Fighting increases a player's abilities, such as defense, parry, slashing, etc. Each time a skill increases, a message is displayed across the top of the screen. The better one's abilities get, the more effective a fighter, mage, or whatever he is. Experience is gained through killing individual monsters and through defeating encounters. Taking on three grouped opponents will give the player experience for killing each monster and bonus experience for wiping out the entire group. If an encounter is overwhelming, a player can use the Call for Help option and either get assistance or run away. Once a monster or group of monsters is engaged, it is locked from attack by anyone not part of those attacking. This remedies killstealing, but prevents others from stepping in to help those in distress. When the Call for Help is activated, others may assist in the battle, but the bonus encounter experience is not given.
The Chance to be a Hero
Grouping is encouraged in EQII, and players benefit greatly from joining groups. A quick jaunt into the Commonlands reveals that most monsters above level 8 or so come in groups. The best part of the group dynamic is how differing classes assist each other. SOE has taken that one step further with heroic opportunities. Certain actions will trigger a chain that culminates in a powerful action. These can be performed by a single player or can work in groups. If a group member sets off a heroic opportunity, a wheel appears in the corner of each member's screen. Icons will flash in each player's taskbar if they will further the opportunity. Another player in the group may cast a spell or perform an action that progresses the chain, giving yet another player the chance to execute the opportunity. There are all sorts of combinations that can foster a synergy among a good group and can make them a very effective combat party.
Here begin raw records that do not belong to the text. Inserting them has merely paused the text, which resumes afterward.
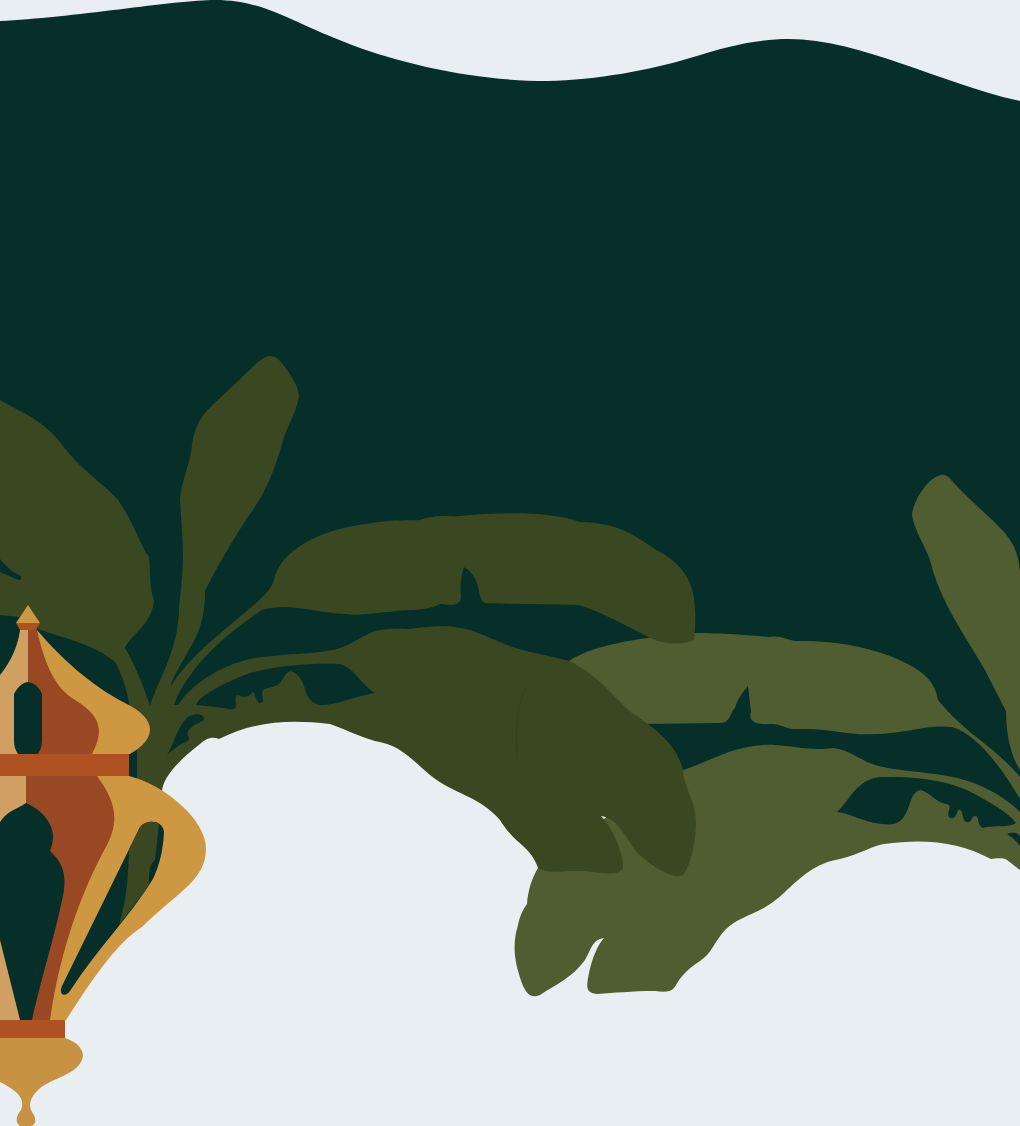
<!DOCTYPE html>
<html lang="en">
<head>
<meta charset="utf-8">
<title>Lantern and banana leaves</title>
<style>
:root {
  --mist: #e8eef2;
  --night: #062f2a;
  --leaf-deep: #3a4822;
  --leaf-light: #505d31;
  --gold: #ce9842;
  --gold-base: #c79241;
  --sand: #d0a062;
  --rust: #994824;
  --copper: #ad5220;
}
html, body { margin: 0; overflow: hidden; background: var(--mist); }
.artwork { display: block; width: 1020px; height: 1126px; }
.mist { fill: var(--mist); }
.night { fill: var(--night); }
.leaf-deep { fill: var(--leaf-deep); }
.leaf-light { fill: var(--leaf-light); }
.gold { fill: var(--gold); }
.gold-base { fill: var(--gold-base); }
.sand { fill: var(--sand); }
.rust { fill: var(--rust); }
.copper { fill: var(--copper); }
.leaf-vein { fill: none; stroke: #34421f; stroke-width: 1; }
</style>
</head>
<body>
<svg class="artwork" viewBox="0 0 1020 1126" role="img" aria-label="Golden lantern in front of banana leaves on a dark green wave">
  <defs>
    <clipPath id="lantern-slot">
      <path d="M139 829C144 819 163 819 164 832C163 852 159 866 153 879C129 918 96 950 70 991C66 997 58 996 62 986Z"/>
    </clipPath>
  </defs>
  <rect class="mist" width="1020" height="1126"/>

  <path id="wave" class="night" d="M0 21C70 18 175 0 215 0C265 0 290 22 352 45C408 66 480 81 547 81C597 80 650 70 690 58C728 46 757 39 789 39C860 39 945 85 1020 101V855L990 846L900 835L800 840L690 850L600 800L450 770L350 715H215L165 760L150 800L0 810Z"/>

  <g id="light-plant">
    <path class="leaf-light" d="M941 475C926 478 912 505 912 515C914 530 924 543 930 560C940 602 965 635 985 670C995 690 1003 705 1006 711C1006 735 1011 756 1020 770V572C1018 552 1014 545 1005 533C985 512 966 497 952 481C948 476 945 474 941 475Z"/>
    <path class="leaf-light" d="M569 661C585 650 615 642 648 638L690 633C730 633 755 636 770 637C780 635 788 640 795 641C830 640 860 645 890 656C925 670 935 682 938 700C952 717 966 729 985 744C1000 756 1011 766 1020 777V799C1000 765 976 734 952 727C926 724 910 733 875 734C850 736 830 728 800 729C784 730 782 723 770 724C755 725 748 721 751 712L748 686C742 693 737 700 735 708C730 712 731 723 720 723L640 724Z"/>
    <path class="leaf-light" d="M660 770H683C710 762 735 743 775 745C795 746 810 751 833 748C850 750 860 760 875 765C905 774 950 770 985 788C1000 795 1012 804 1020 812V870L1007 860C1001 857 995 859 991 859C960 842 925 838 884 844C875 845 860 854 840 859C815 863 800 878 785 892C760 916 741 914 725 930C712 945 713 952 700 961C690 967 680 977 676 985C672 993 665 992 655 991C630 991 615 993 597 994C585 993 587 985 588 978C592 955 600 942 604 938C592 940 592 948 585 960C572 978 555 985 540 995C530 999 527 993 523 986C514 962 512 945 518 925C520 915 524 908 527 904C528 890 532 878 538 868L580 840Z"/>
    <path class="night" d="M837 812C850 800 856 780 880 777C920 776 955 781 980 797C1000 808 1010 815 1016 823C1010 828 992 825 983 828C976 824 980 816 975 816C970 817 972 824 966 822C961 819 964 808 958 810C956 818 952 820 949 817C946 812 954 805 946 804C935 802 930 792 920 790C910 793 911 806 905 815C899 825 892 825 882 824C862 822 850 813 837 812Z"/>
    <path class="night" d="M1007 834C1013 832 1017 832 1020 836V846C1016 841 1012 837 1007 834Z"/>
  </g>

  <g id="deep-plant">
    <path class="leaf-deep" d="M0 400C20 412 40 418 60 442C82 472 100 480 118 500C135 525 140 545 149 557C151 580 149 585 154 600C152 625 130 635 125 648C135 665 145 690 150 706C158 680 179 650 179 607C185 560 183 545 180 500C183 475 190 465 192 445C196 420 205 412 220 398L258 362C267 354 275 354 281 362C293 378 298 385 299 397C295 415 288 425 284 437C275 470 265 495 247 518C230 545 215 570 205 591C205 625 195 640 186 655C178 670 171 680 171 686C190 655 225 630 255 604C265 595 272 588 274 580C280 550 320 530 365 524C395 519 405 521 420 520C440 514 445 517 460 516C500 512 550 511 580 522C625 523 635 538 665 555C690 572 699 590 694 640C685 645 665 645 650 638C625 625 600 611 578 605C550 604 510 604 485 603C478 600 480 585 474 577C470 570 465 568 464 567C460 580 460 590 461 598C458 608 450 604 440 604C425 612 405 609 390 612C370 613 360 616 345 614C315 613 290 602 262 610C235 628 190 662 174 705L178 705C195 680 225 664 255 658C300 652 325 655 348 645C375 630 375 628 410 629C460 621 475 632 500 642C520 652 550 655 569 661C600 675 620 705 635 715C665 735 678 750 683 770C683 785 695 800 696 820C696 845 690 865 684 874C675 883 645 862 635 850C622 830 615 818 601 816C614 830 624 855 623 868C618 878 600 871 575 871C560 871 548 874 538 868C530 845 515 845 500 820C478 795 455 795 430 775C410 758 400 745 375 741C355 735 345 729 330 724C290 719 255 721 219 739C212 736 205 739 200 744C175 763 162 780 162 792L150 830H128L137 785L130 710C128 690 120 670 115 662C95 645 70 640 38 629C30 615 15 617 0 615Z"/>
    <path class="night" d="M0 559C7 568 14 573 21 576C22 580 20 581 16 579L0 572Z"/>
    <path class="night" d="M196 705C200 695 225 682 250 673C285 664 315 663 340 664C357 670 360 684 375 693C352 697 338 705 320 705C302 702 308 681 295 673C287 667 285 677 280 683C272 690 264 686 262 692C262 700 266 703 259 703C254 698 255 688 251 694C248 698 246 696 242 697C235 692 235 698 236 705C235 712 230 709 224 708Z"/>
    <path class="night" d="M167 755C176 740 179 720 192 715C202 712 206 718 203 721C195 724 184 730 189 738C190 742 182 743 178 746Z"/>
    <path class="leaf-vein" d="M526 688C515 710 516 735 517 758M597 817L602 814"/>
    <rect class="night" x="128" y="750" width="9" height="28"/>
  </g>

  <g id="lantern">
    <g id="lantern-dome">
      <polygon class="gold" points="28,605 40,623 16,623"/>
      <polygon class="copper" points="16,623 40,623 36,630 20,630"/>
      <path class="gold" d="M28 630H37C60 657 90 685 125 703C160 720 155 740 130 754H28Z"/>
      <path class="sand" d="M28 630H20C18 645 12 660 0 675V754H28Z"/>
      <path class="rust" d="M28 630H37C45 665 55 688 75 700C100 715 105 730 92 754H28Z"/>
      <path class="night" d="M14 694C18 686 24 682 28 682C32 682 39 686 42 694V740C42 747 40 750 38 754H18C15 749 14 746 14 740Z"/>
      <rect class="copper" y="754" width="129" height="22"/>
    </g>
    <g id="lantern-body">
      <path class="gold" d="M90 776H129C165 785 206 820 206 848C206 880 180 890 142 927C116 943 90 983 66 1020H40Z"/>
      <path class="rust" d="M26 776H97C115 800 120 820 107 845C82 890 60 950 50 1020H0V800Z"/>
      <path class="sand" d="M0 776H26V810L0 830ZM0 930L24 1020H0Z"/>
      <path class="night" d="M0 822C8 810 18 809 26 803C38 808 52 820 53 835C53 844 51 848 50 851C62 862 66 872 64 890C58 925 42 975 32 1020H20L0 940Z"/>
      <g clip-path="url(#lantern-slot)">
        <rect class="night" x="55" y="815" width="115" height="185"/>
        <path class="leaf-deep" d="M129 815H160L155 860C149 864 149 872 149 886L119 925C126 900 130 880 129 815Z"/>
      </g>
    </g>
    <g id="lantern-base">
      <rect class="copper" y="1020" width="65" height="18"/>
      <path class="gold-base" d="M0 1038H65C78 1042 83 1050 83 1056C80 1075 50 1078 38 1090C30 1098 28 1105 32 1112C38 1120 35 1126 30 1126H20C14 1122 17 1115 21 1110C25 1100 20 1092 0 1082Z"/>
    </g>
  </g>
</svg>
</body>
</html>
Killing a great number of a certain type of mob will give a player a title that he may display after his name. It is not uncommon to see players running around with, "Hunter of Undead" or "Killer of Goblins" after their names. Leveling up brings new spells and/or abilities and opens up new quests. NPCs who were silent before may now offer quests to the player who has achieved a certain level and is ready for their tasks.
Of course, where there's fighting, there's death. Dying in EverQuest II is not nearly the penalty it was in the original EverQuest. Players may still be resurrected by priest classes, but for those who must release, a new quest is provided called, "Spirit Shard Retrieval." Rather than leave a corpse on the ground with all the player's equipment, forcing him to run back to the corpse virtually naked to retrieve his gear, a player in EQII is given an option of a nearby location at which he may be resurrected. He leaves behind a ghostly spirit shard where he died. Death also saddles the player with an experience debt that must be satisfied. Retrieving a spirit shard lessens the debt dramatically. Only the player can see his spirit shard, so the landscape is not littered with ghostly bodies.
The experience debt is not a loss of experience. The trauma of losing a level is not to be found in EQII. Instead, the experience debt is applied against future experience. A 3% debt may require the equivalent of 7% experience to be overcome. Debt is shown in red on the progress bar. It's basically hell level experience, so anything that can be done to mitigate it, such as retrieving a spirit shard, is preferable to just punching through it.